-- EXERCISE DATA --
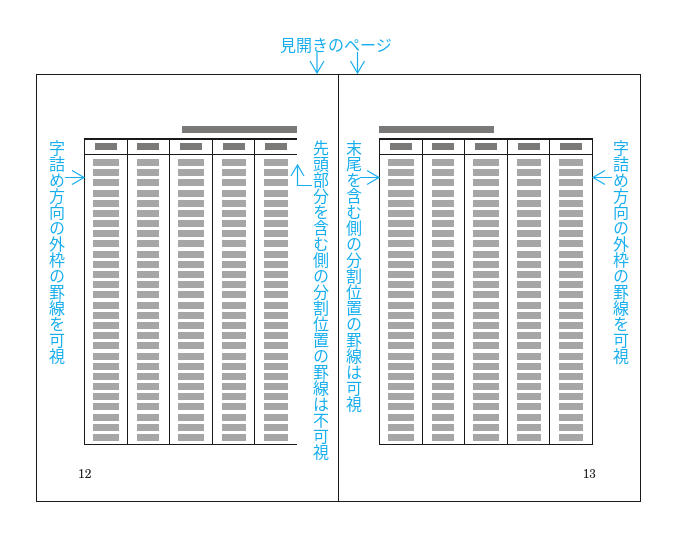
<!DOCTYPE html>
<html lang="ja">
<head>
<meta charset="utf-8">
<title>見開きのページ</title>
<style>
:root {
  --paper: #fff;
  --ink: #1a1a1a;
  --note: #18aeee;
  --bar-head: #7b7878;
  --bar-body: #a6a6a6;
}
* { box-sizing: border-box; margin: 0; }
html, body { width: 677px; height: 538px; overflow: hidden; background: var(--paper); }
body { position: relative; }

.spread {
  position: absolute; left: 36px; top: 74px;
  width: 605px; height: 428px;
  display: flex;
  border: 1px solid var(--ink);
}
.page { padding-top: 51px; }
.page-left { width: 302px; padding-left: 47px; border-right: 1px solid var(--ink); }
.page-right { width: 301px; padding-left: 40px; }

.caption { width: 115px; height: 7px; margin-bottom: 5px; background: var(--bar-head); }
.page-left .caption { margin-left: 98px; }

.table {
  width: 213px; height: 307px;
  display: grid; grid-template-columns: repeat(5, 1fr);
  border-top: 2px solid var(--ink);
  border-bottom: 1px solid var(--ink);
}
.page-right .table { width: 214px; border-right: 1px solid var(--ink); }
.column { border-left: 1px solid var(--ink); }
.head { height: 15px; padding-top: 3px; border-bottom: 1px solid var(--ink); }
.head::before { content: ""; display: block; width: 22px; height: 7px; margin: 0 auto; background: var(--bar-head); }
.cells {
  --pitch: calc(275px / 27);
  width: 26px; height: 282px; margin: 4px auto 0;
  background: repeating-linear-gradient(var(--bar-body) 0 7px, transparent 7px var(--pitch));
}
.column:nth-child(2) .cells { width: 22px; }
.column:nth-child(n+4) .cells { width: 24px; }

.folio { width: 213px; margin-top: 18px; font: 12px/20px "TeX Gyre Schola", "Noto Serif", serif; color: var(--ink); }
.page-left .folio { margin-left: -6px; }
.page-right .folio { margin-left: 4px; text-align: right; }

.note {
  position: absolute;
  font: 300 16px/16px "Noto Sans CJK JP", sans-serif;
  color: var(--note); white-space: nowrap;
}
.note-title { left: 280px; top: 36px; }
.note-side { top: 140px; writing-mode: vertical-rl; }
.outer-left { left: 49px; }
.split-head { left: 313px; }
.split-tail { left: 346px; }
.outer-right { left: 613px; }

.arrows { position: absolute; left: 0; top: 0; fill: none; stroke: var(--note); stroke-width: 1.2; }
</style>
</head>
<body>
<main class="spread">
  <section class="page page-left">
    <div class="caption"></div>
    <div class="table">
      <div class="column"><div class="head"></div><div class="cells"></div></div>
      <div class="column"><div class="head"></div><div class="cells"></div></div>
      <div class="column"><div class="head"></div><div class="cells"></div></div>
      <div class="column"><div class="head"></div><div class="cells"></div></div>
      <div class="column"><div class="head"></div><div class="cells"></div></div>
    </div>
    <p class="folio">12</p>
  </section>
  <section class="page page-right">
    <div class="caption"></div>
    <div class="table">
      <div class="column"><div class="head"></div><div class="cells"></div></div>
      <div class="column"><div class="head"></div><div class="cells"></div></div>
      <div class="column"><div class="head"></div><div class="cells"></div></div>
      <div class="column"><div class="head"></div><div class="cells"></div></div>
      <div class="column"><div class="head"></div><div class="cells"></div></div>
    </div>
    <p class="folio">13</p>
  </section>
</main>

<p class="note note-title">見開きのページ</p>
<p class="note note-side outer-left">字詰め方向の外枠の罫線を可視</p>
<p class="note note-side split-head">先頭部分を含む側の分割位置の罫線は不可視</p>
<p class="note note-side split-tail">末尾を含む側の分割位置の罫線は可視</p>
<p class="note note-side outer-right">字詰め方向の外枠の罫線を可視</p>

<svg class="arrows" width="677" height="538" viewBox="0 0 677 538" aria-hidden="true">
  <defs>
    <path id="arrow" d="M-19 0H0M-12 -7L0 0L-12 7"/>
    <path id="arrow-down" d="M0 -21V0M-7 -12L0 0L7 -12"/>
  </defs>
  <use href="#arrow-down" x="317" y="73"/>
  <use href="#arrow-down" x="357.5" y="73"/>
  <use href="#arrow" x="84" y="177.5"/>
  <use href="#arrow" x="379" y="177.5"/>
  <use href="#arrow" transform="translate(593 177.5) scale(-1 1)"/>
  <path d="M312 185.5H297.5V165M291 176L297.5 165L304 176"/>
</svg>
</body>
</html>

-- WHAT YOU HAVE TO DO --
Copy each line above precisely, dropping the pictures.

-- EXPECTED ANSWER --
<!DOCTYPE html>
<html lang="ja">
<head>
<meta charset="utf-8">
<title>見開きのページ</title>
<style>
:root {
  --paper: #fff;
  --ink: #1a1a1a;
  --note: #18aeee;
  --bar-head: #7b7878;
  --bar-body: #a6a6a6;
}
* { box-sizing: border-box; margin: 0; }
html, body { width: 677px; height: 538px; overflow: hidden; background: var(--paper); }
body { position: relative; }

.spread {
  position: absolute; left: 36px; top: 74px;
  width: 605px; height: 428px;
  display: flex;
  border: 1px solid var(--ink);
}
.page { padding-top: 51px; }
.page-left { width: 302px; padding-left: 47px; border-right: 1px solid var(--ink); }
.page-right { width: 301px; padding-left: 40px; }

.caption { width: 115px; height: 7px; margin-bottom: 5px; background: var(--bar-head); }
.page-left .caption { margin-left: 98px; }

.table {
  width: 213px; height: 307px;
  display: grid; grid-template-columns: repeat(5, 1fr);
  border-top: 2px solid var(--ink);
  border-bottom: 1px solid var(--ink);
}
.page-right .table { width: 214px; border-right: 1px solid var(--ink); }
.column { border-left: 1px solid var(--ink); }
.head { height: 15px; padding-top: 3px; border-bottom: 1px solid var(--ink); }
.head::before { content: ""; display: block; width: 22px; height: 7px; margin: 0 auto; background: var(--bar-head); }
.cells {
  --pitch: calc(275px / 27);
  width: 26px; height: 282px; margin: 4px auto 0;
  background: repeating-linear-gradient(var(--bar-body) 0 7px, transparent 7px var(--pitch));
}
.column:nth-child(2) .cells { width: 22px; }
.column:nth-child(n+4) .cells { width: 24px; }

.folio { width: 213px; margin-top: 18px; font: 12px/20px "TeX Gyre Schola", "Noto Serif", serif; color: var(--ink); }
.page-left .folio { margin-left: -6px; }
.page-right .folio { margin-left: 4px; text-align: right; }

.note {
  position: absolute;
  font: 300 16px/16px "Noto Sans CJK JP", sans-serif;
  color: var(--note); white-space: nowrap;
}
.note-title { left: 280px; top: 36px; }
.note-side { top: 140px; writing-mode: vertical-rl; }
.outer-left { left: 49px; }
.split-head { left: 313px; }
.split-tail { left: 346px; }
.outer-right { left: 613px; }

.arrows { position: absolute; left: 0; top: 0; fill: none; stroke: var(--note); stroke-width: 1.2; }
</style>
</head>
<body>
<main class="spread">
  <section class="page page-left">
    <div class="caption"></div>
    <div class="table">
      <div class="column"><div class="head"></div><div class="cells"></div></div>
      <div class="column"><div class="head"></div><div class="cells"></div></div>
      <div class="column"><div class="head"></div><div class="cells"></div></div>
      <div class="column"><div class="head"></div><div class="cells"></div></div>
      <div class="column"><div class="head"></div><div class="cells"></div></div>
    </div>
    <p class="folio">12</p>
  </section>
  <section class="page page-right">
    <div class="caption"></div>
    <div class="table">
      <div class="column"><div class="head"></div><div class="cells"></div></div>
      <div class="column"><div class="head"></div><div class="cells"></div></div>
      <div class="column"><div class="head"></div><div class="cells"></div></div>
      <div class="column"><div class="head"></div><div class="cells"></div></div>
      <div class="column"><div class="head"></div><div class="cells"></div></div>
    </div>
    <p class="folio">13</p>
  </section>
</main>

<p class="note note-title">見開きのページ</p>
<p class="note note-side outer-left">字詰め方向の外枠の罫線を可視</p>
<p class="note note-side split-head">先頭部分を含む側の分割位置の罫線は不可視</p>
<p class="note note-side split-tail">末尾を含む側の分割位置の罫線は可視</p>
<p class="note note-side outer-right">字詰め方向の外枠の罫線を可視</p>

<svg class="arrows" width="677" height="538" viewBox="0 0 677 538" aria-hidden="true">
  <defs>
    <path id="arrow" d="M-19 0H0M-12 -7L0 0L-12 7"/>
    <path id="arrow-down" d="M0 -21V0M-7 -12L0 0L7 -12"/>
  </defs>
  <use href="#arrow-down" x="317" y="73"/>
  <use href="#arrow-down" x="357.5" y="73"/>
  <use href="#arrow" x="84" y="177.5"/>
  <use href="#arrow" x="379" y="177.5"/>
  <use href="#arrow" transform="translate(593 177.5) scale(-1 1)"/>
  <path d="M312 185.5H297.5V165M291 176L297.5 165L304 176"/>
</svg>
</body>
</html>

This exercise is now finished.